for so the Greeks would never have been aware of all
those misfortunes that now are mine.” (255-265)

And second, the story is significant because if ‘Helen of Troy’ was a mere phantasm, then what was the purpose of fighting the Trojan War? There was nothing to gain. This is the most pitiable perspective of the Trojan War, reiterated by the most tragic of the poets.
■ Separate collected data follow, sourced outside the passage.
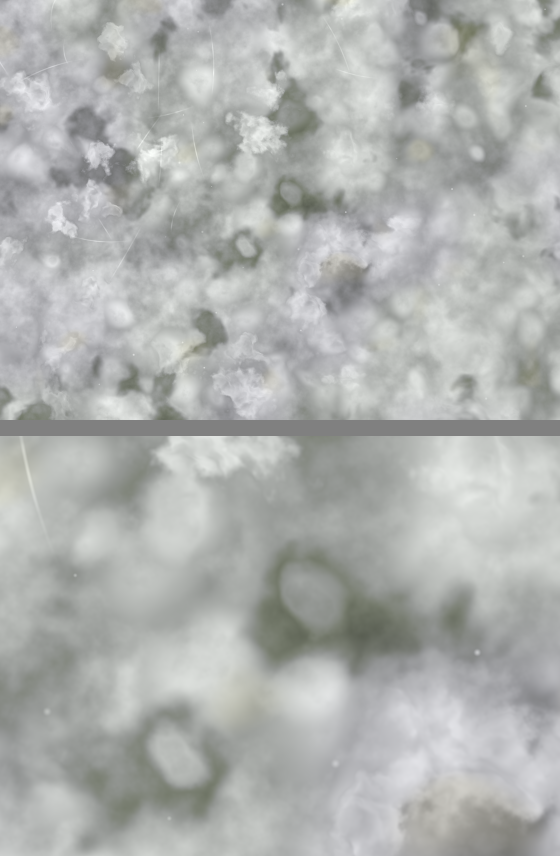
Top: the whole. Bottom: its middle third, enlarged.
A WebGL 2 fragment shader for this texture:

```glsl
#version 300 es
precision highp float;
// Pale fluffy mould: soft overlapping tufts, crumbly clusters, dark gaps and fine threads.

uniform vec2 u_resolution;
out vec4 fragColor;

// Tones
const float BASE_TONE = 0.675;
const float BASE_CONTRAST = 0.45;
const float MEAN_TONE = 0.715;
const float CONTRAST = 1.12;
const float GAP_TONE = 0.46;
const float GAP_OPACITY = 0.85;
const float GRANULE_CONTRAST = 0.17;
const float MOTTLE_CONTRAST = 0.17;
const float FUZZ_CONTRAST = 0.13;
const float THREAD_GAIN = 0.09;

// Scales, in canvas heights
const float DEEP_CELL = 0.15;
const float MID_CELL = 0.105;
const float SMALL_CELL = 0.07;
const float CLUSTER_CELL = 0.15;
const float SPECK_CELL = 0.05;
const float GAP_FREQ = 10.0;
const float MOTTLE_FREQ = 22.0;
const float FUZZ_FREQ = 46.0;
const float GRANULE_FREQ = 64.0;
const float THREAD_WIDTH = 0.0012;
const int THREADS = 20;
const int THREADS_PER_HUB = 5;

// Tints added to the grey tone
const vec3 NEUTRAL_TINT = vec3(-0.003, 0.004, 0.003);
const vec3 OLIVE_TINT = vec3(0.003, 0.012, -0.030);
const vec3 VIOLET_TINT = vec3(0.001, -0.004, 0.013);
const vec3 GREEN_TINT = vec3(-0.003, 0.003, -0.009);
const vec3 CREAM_TINT = vec3(0.018, 0.010, -0.030);

// Integer hash, two values in 0..1
vec2 hash2(ivec2 cell) {
    uvec2 v = uvec2(cell) * 1664525u + 1013904223u;
    v.x += v.y * 1664525u;
    v.y += v.x * 1664525u;
    v ^= v >> 16u;
    v.x += v.y * 1664525u;
    v.y += v.x * 1664525u;
    v ^= v >> 16u;
    return vec2(v & 65535u) / 65535.0;
}

float noise(vec2 p) {
    ivec2 c = ivec2(floor(p));
    vec2 f = fract(p);
    f = f * f * (3.0 - 2.0 * f);
    float low = mix(hash2(c).x, hash2(c + ivec2(1, 0)).x, f.x);
    float high = mix(hash2(c + ivec2(0, 1)).x, hash2(c + ivec2(1, 1)).x, f.x);
    return mix(low, high, f.y);
}

float fbm(vec2 p) {
    float sum = 0.0, amp = 0.5;
    for (int i = 0; i < 4; i++) {
        sum += amp * noise(p);
        p = mat2(1.6, 1.2, -1.2, 1.6) * p + 11.3;
        amp *= 0.5;
    }
    return sum / 0.9375;
}

// Lays scattered tufts over a tone; radii in cells, core = sharp share of the radius.
// Returns the new tone and the coverage.
vec2 tufts(float tone, vec2 p, float cell, vec2 radii, float core, float rough,
           float presence, vec2 tones, float opacity, int seed) {
    vec2 q = p / cell;
    ivec2 c = ivec2(floor(q));
    float cover = 0.0;
    for (int k = 0; k < 9; k++) {
        ivec2 id = c + ivec2(k % 3 - 1, k / 3 - 1) + seed * 131;
        vec2 traits = hash2(id + 4099);
        vec2 chance = hash2(id + 911);
        vec2 center = vec2(id - seed * 131) + hash2(id);
        float radius = mix(radii.x, radii.y, traits.x);
        float d = length(q - center) + rough / cell;
        float a = 1.0 - smoothstep(radius * core, radius, d);
        a *= step(chance.x, presence) * opacity * mix(0.6, 1.0, chance.y);
        tone = mix(tone, mix(tones.x, tones.y, traits.y), a);
        cover = max(cover, a);
    }
    return vec2(tone, cover);
}

// Thin bent threads scattered around a few hubs
float threads(vec2 p, float aspect) {
    float sum = 0.0;
    float width = max(THREAD_WIDTH, 0.6 / u_resolution.y);
    for (int i = 0; i < THREADS; i++) {
        vec2 hub = hash2(ivec2(i / THREADS_PER_HUB, 77)) * vec2(aspect * 0.7, 1.0);
        vec2 shape = hash2(ivec2(i, 301));
        vec2 start = hub + (hash2(ivec2(i, 19)) - 0.5) * 0.3;
        float angle = 6.2832 * shape.x;
        vec2 dir = vec2(cos(angle), sin(angle));
        vec2 rel = p - start;
        float t = dot(rel, dir) / mix(0.06, 0.2, shape.y);
        float side = dot(rel, vec2(-dir.y, dir.x)) - (fract(shape.y * 7.0) - 0.5) * 0.09 * t * t;
        float line = 1.0 - smoothstep(0.0, 2.0 * width, abs(side));
        sum += line * smoothstep(0.0, 0.2, t) * (1.0 - smoothstep(0.5, 1.0, t));
    }
    return min(sum, 1.5) * (0.2 + noise(p * 75.0));
}

void main() {
    vec2 p = gl_FragCoord.xy / u_resolution.y;
    float aspect = u_resolution.x / u_resolution.y;
    float focus = 1.0 - 0.6 * smoothstep(0.35, 0.9, p.x / aspect);
    vec2 warped = p + 0.03 * (vec2(noise(p * 16.0), noise(p * 16.0 + 37.0)) - 0.5);
    float mottle = fbm(warped * MOTTLE_FREQ + 70.0) - 0.5;
    float fuzz = fbm(p * FUZZ_FREQ) - 0.5;
    float ragged = (mottle * 0.12 + fuzz * 0.08) * focus;

    // Blurred depth
    float tone = BASE_TONE + BASE_CONTRAST * (fbm(p * 7.0 + 5.0) - 0.5);
    tone = tufts(tone, warped, DEEP_CELL, vec2(0.3, 0.6), 0.15, 0.0, 0.8, vec2(0.60, 0.82), 0.6, 1).x;
    tone = tufts(tone, warped, MID_CELL, vec2(0.35, 0.65), 0.3, ragged * 0.3, 0.8, vec2(0.64, 0.92), 0.75, 2).x;

    // Irregular dark gaps, partly hidden by smaller tufts
    float gap = smoothstep(0.55, 0.75, fbm(warped * GAP_FREQ + 21.0) + 0.15 * mottle);
    tone = mix(tone, GAP_TONE, gap * GAP_OPACITY);
    tone = tufts(tone, warped, SMALL_CELL, vec2(0.3, 0.62), 0.3, ragged * 0.3, 0.55, vec2(0.65, 0.94), 0.65, 3).x;

    // Crumbly clusters nearer to focus
    vec2 front = tufts(tone, warped, CLUSTER_CELL, vec2(0.2, 0.46), mix(0.15, 0.4, focus),
                       ragged, 0.55, vec2(0.80, 0.93), 0.8, 4);
    vec2 crumb = p * GRANULE_FREQ + 4.0 * mottle;
    float granule = noise(crumb) + 0.5 * noise(crumb * 2.1 + 9.0) - 0.75;
    tone = front.x + granule * GRANULE_CONTRAST * front.y * focus;

    // Mottling, fine fuzz, threads and bright specks
    tone += mottle * MOTTLE_CONTRAST + fuzz * FUZZ_CONTRAST * (0.2 + focus);
    tone += THREAD_GAIN * threads(p, aspect) * focus;
    tone = tufts(tone, p, SPECK_CELL, vec2(0.04, 0.09), 0.0, 0.0, 0.06, vec2(0.88, 0.96), 0.6, 5).x;
    tone = MEAN_TONE + CONTRAST * (tone - MEAN_TONE);

    // Tints
    float hue = smoothstep(0.3, 0.7, noise(p * 5.0 + 60.0) + 0.3 * (p.x / aspect - 0.5));
    float cream = smoothstep(0.76, 0.95, noise(warped * 11.0 + 90.0));
    vec3 color = tone + NEUTRAL_TINT + mix(VIOLET_TINT, GREEN_TINT, hue);
    color += OLIVE_TINT * (1.0 - smoothstep(0.44, 0.6, tone)) * (0.3 + 0.8 * hue);
    color += CREAM_TINT * cream;
    fragColor = vec4(clamp(color, 0.0, 1.0), 1.0);
}
```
Lastly, consider the context in which the play was presented. It was late winter at the urban Dionysia. The wildly unsuccessful Sicilian Expedition (415-413 BC) was fresh in the minds of the Athenian audiences, when Athens came to the aid of Sicily as it was under attack from Syracuse, allies of Sparta. The relative peace of the Peloponnesian War had ended. Alcibiades led the expedition but was recalled midway through. In the end, the Athenians were embarrassingly defeated. All surviving soldiers were either enslaved or killed, as noted by Thucydides, and Sicily was destabilized and forced to submit to a tyrant in order to repel the forces of Sparta. It was a turning point in the war.

For Euripides, Helen is an exploration into the pity and meaninglessness of war by revising the official Homeric account of the greatest war in the ancient world. It is a conciliatory work toward the hope of a once again unified Greece. By making Helen the central tragic figure of the play, Euripides removes any blame on Sparta for their responsibility in spawning Helen, the fire that ignited the Trojan War.


For this reading I used the Richmond Lattimore translation.